--- The task ---
Report every line of the data where the string "dial" appears.

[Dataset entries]

+ + + + +

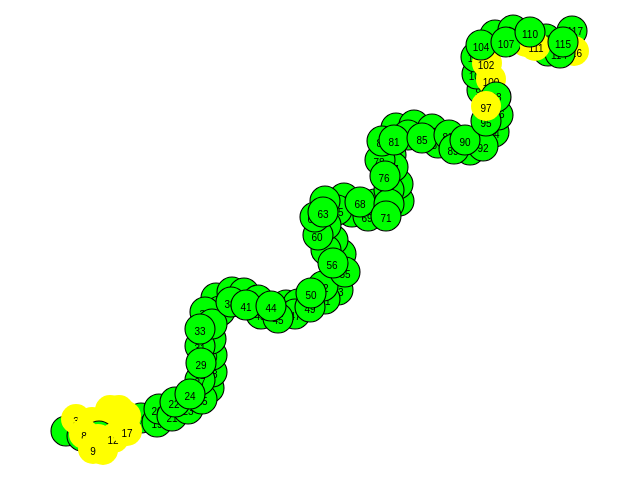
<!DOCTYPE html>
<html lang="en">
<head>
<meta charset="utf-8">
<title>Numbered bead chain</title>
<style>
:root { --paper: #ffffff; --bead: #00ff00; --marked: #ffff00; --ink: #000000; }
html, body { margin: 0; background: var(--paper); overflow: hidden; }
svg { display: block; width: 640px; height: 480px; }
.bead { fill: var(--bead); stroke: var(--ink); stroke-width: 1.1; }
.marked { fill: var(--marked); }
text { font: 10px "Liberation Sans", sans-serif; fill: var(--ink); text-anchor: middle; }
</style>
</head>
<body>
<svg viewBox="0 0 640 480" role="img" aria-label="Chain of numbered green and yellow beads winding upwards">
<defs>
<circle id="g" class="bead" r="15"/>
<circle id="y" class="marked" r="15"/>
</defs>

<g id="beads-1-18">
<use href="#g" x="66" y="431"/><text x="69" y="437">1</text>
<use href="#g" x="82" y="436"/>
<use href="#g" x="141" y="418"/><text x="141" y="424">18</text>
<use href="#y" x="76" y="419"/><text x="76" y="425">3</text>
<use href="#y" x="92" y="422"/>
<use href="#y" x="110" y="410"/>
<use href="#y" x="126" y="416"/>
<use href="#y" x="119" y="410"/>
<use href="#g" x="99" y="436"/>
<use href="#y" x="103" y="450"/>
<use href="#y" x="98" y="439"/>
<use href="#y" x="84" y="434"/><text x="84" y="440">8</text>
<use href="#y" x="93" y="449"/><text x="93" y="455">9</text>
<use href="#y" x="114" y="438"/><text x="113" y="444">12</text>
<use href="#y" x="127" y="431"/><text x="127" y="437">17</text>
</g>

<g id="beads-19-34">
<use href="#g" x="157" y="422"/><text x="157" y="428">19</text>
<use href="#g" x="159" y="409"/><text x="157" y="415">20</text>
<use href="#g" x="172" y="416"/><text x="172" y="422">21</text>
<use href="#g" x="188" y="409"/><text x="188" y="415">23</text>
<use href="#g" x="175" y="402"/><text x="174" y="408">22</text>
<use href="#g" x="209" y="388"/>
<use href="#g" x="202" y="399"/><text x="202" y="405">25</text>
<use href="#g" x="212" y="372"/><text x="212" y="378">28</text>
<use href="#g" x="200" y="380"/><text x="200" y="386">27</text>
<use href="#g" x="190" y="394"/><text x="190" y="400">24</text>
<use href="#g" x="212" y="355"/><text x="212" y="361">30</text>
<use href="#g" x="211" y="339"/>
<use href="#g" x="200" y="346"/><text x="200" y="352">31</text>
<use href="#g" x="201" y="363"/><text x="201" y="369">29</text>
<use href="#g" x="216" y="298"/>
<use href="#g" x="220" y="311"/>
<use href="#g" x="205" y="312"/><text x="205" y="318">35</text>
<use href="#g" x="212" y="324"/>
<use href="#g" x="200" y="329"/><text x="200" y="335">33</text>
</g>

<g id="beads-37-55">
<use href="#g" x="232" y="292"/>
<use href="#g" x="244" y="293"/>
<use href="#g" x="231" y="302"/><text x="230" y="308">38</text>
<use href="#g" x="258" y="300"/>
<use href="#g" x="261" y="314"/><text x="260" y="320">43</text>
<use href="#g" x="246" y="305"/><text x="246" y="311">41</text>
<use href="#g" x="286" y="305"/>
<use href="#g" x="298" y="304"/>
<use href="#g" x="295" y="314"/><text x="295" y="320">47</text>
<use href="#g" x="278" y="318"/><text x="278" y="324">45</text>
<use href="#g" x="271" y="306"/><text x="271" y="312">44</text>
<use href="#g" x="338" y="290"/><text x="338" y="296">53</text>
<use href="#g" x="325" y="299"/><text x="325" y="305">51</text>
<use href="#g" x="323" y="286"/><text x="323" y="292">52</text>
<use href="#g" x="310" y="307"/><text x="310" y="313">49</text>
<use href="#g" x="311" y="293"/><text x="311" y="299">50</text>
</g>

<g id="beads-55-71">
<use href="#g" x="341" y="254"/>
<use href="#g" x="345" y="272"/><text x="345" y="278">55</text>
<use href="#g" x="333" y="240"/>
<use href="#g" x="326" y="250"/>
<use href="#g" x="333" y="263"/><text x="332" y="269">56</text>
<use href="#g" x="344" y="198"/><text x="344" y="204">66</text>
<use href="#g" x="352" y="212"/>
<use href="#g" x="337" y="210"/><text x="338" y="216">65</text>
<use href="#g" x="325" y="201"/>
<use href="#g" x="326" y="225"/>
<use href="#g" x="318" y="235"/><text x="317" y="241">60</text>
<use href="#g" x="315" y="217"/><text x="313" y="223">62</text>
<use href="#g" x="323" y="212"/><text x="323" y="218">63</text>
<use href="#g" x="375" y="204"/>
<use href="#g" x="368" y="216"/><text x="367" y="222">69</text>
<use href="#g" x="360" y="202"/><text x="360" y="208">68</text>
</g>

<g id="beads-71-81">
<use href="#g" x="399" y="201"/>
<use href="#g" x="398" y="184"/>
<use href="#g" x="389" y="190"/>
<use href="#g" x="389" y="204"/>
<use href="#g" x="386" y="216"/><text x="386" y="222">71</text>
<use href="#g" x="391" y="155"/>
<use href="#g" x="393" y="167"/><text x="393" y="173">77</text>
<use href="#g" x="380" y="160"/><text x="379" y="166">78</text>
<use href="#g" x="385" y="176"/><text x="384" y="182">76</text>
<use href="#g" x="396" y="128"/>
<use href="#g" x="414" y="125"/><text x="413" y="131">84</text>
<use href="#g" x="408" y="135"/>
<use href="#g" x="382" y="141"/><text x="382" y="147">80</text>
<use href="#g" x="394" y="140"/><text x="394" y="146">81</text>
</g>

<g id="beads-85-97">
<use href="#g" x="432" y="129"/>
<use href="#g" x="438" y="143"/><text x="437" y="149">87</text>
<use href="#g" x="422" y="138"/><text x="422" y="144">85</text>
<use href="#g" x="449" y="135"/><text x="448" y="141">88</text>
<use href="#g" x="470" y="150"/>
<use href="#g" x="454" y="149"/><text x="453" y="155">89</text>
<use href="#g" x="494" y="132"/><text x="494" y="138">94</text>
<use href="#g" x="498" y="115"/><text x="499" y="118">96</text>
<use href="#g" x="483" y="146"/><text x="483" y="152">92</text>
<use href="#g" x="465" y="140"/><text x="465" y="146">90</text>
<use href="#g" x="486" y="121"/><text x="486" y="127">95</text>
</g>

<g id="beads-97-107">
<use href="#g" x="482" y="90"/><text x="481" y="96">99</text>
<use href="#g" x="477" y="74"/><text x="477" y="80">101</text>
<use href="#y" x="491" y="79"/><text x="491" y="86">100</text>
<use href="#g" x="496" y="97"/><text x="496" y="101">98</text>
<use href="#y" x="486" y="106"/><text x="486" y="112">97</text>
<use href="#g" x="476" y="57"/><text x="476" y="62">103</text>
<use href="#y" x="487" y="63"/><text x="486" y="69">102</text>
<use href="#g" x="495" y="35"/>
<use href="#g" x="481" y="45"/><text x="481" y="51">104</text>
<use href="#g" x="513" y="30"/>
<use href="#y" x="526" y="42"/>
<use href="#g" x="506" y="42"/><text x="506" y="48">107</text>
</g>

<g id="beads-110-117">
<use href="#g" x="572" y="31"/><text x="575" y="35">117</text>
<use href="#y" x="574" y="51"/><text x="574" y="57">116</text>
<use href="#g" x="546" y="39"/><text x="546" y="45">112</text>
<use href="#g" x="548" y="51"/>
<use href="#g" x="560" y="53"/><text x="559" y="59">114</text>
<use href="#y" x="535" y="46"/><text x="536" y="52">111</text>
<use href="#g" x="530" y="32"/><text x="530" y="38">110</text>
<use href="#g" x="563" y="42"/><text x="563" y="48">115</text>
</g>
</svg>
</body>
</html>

+ + + + +

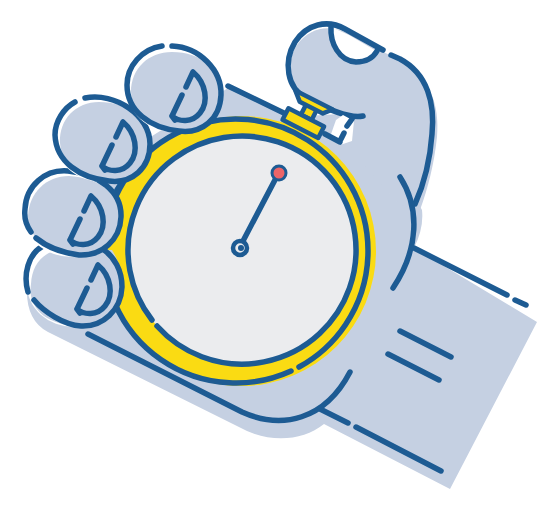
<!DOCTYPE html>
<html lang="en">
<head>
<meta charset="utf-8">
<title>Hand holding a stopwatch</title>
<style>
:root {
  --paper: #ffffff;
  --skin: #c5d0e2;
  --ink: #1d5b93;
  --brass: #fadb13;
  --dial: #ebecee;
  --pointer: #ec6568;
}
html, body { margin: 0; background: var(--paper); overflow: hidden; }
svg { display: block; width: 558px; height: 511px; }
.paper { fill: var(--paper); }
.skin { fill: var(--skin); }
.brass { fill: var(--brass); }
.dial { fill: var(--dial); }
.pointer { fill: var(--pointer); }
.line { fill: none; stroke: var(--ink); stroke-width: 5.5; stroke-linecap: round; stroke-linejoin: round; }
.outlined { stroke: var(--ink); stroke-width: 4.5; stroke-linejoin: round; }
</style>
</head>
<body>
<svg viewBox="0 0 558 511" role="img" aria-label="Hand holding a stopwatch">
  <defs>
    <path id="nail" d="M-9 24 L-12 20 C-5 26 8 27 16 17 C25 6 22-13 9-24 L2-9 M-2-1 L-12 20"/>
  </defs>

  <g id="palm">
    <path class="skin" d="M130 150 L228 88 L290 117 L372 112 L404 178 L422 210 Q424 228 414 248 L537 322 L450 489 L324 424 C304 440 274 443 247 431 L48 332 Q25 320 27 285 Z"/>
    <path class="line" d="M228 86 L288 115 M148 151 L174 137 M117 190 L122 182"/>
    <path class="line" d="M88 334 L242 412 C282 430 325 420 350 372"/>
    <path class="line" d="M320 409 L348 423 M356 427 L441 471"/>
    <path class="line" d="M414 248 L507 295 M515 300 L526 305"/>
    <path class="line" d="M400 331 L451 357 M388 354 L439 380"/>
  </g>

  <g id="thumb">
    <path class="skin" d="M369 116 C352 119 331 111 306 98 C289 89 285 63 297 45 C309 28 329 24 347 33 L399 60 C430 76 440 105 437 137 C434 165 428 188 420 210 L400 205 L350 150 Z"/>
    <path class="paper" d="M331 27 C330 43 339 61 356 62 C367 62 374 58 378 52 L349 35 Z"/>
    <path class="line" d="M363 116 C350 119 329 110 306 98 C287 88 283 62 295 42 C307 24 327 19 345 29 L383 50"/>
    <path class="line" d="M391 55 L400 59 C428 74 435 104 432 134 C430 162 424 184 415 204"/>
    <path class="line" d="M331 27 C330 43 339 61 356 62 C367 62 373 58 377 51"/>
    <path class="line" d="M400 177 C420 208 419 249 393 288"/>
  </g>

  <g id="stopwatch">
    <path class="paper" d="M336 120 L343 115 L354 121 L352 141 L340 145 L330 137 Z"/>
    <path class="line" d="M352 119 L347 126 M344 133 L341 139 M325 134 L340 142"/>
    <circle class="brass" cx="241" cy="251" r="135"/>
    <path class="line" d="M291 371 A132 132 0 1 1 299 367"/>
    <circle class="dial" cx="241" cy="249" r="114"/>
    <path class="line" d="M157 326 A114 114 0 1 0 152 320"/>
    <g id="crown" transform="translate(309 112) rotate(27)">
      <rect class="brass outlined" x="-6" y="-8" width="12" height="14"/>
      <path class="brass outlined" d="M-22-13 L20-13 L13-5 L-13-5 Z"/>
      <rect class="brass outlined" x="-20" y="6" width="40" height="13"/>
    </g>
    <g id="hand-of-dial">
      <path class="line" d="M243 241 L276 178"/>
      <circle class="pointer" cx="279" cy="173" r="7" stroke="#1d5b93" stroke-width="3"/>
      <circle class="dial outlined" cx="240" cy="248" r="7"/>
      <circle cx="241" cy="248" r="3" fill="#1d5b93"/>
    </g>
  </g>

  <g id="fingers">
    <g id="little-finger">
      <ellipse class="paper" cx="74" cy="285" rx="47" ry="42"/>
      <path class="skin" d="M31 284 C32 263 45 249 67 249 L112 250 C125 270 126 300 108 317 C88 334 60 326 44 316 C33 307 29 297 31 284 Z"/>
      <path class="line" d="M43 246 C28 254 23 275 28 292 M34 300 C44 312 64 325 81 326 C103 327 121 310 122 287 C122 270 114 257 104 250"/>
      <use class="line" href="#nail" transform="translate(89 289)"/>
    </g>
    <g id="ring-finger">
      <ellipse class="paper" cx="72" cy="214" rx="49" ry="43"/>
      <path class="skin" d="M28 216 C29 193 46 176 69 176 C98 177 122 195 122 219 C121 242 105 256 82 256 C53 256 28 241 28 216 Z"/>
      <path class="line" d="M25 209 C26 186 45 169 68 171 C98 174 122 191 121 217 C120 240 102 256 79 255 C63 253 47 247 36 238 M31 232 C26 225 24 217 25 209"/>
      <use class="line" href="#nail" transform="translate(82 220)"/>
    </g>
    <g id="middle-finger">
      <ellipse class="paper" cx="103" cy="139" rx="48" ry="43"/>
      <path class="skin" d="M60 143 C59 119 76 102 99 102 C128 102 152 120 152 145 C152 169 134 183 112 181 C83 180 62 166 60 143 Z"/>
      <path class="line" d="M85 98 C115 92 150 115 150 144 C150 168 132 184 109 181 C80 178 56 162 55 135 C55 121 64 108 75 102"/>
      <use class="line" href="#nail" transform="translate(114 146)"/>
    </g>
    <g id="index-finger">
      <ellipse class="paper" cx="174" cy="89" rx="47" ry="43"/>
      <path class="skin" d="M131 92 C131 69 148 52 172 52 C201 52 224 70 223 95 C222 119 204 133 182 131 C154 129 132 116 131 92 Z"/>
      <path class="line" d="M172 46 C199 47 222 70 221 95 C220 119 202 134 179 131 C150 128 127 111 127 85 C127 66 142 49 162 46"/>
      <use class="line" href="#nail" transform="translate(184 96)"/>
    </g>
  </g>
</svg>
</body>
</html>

+ + + + +

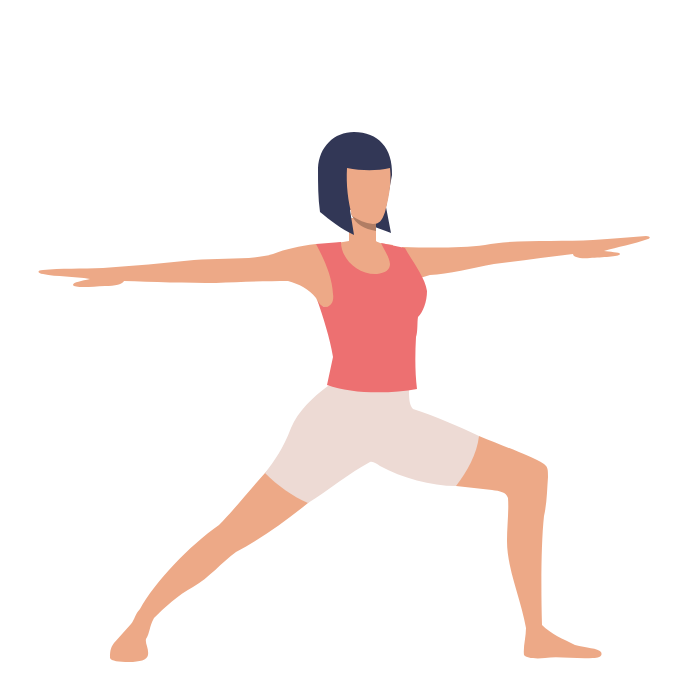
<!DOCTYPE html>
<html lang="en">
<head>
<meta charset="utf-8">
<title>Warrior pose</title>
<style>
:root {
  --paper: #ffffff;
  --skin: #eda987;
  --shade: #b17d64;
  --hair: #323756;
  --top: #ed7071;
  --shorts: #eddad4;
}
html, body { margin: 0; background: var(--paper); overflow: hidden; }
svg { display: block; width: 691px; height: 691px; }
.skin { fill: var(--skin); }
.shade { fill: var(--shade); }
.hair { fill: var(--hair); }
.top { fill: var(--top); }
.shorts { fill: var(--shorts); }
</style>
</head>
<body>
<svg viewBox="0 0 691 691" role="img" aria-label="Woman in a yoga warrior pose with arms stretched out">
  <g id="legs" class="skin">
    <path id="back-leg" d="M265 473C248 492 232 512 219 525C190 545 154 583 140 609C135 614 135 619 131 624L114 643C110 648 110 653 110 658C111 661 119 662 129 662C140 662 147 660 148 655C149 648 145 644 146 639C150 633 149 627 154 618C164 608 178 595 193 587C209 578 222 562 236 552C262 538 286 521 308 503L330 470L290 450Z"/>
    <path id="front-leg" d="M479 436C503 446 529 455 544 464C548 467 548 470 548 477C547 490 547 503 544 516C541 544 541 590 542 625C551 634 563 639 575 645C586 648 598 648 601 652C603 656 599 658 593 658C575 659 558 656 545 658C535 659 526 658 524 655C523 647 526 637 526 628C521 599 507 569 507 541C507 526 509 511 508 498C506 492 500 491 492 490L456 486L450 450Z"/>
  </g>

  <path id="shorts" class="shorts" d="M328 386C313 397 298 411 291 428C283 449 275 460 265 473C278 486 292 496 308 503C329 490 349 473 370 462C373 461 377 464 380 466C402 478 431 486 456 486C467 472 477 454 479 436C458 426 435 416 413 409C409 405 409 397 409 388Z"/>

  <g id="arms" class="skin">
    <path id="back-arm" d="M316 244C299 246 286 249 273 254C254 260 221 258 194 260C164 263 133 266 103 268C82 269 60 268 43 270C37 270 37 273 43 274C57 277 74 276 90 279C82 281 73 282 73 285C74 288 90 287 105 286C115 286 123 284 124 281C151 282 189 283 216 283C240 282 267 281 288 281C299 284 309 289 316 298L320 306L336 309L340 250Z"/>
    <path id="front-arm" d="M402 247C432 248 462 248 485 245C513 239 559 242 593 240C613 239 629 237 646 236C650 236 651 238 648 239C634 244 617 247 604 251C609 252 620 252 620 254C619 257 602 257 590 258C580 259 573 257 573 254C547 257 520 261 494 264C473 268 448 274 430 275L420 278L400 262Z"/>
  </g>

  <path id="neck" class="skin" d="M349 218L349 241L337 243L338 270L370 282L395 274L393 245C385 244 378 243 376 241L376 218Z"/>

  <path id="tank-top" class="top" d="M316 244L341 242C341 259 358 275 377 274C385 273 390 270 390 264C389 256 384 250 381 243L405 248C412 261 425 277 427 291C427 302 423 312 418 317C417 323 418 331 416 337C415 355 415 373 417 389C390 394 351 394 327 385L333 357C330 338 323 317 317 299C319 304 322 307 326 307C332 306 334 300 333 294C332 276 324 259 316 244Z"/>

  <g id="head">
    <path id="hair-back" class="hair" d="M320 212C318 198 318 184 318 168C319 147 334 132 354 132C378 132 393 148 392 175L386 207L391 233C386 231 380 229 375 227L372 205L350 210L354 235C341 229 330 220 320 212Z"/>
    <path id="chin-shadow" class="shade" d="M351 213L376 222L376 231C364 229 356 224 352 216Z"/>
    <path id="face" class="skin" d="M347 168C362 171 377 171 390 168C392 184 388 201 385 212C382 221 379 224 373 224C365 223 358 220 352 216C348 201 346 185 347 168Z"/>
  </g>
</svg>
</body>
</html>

+ + + + +

--- Exercise answer ---
  --dial: #ebecee;
.dial { fill: var(--dial); }
    <circle class="dial" cx="241" cy="249" r="114"/>
    <g id="hand-of-dial">
      <circle class="dial outlined" cx="240" cy="248" r="7"/>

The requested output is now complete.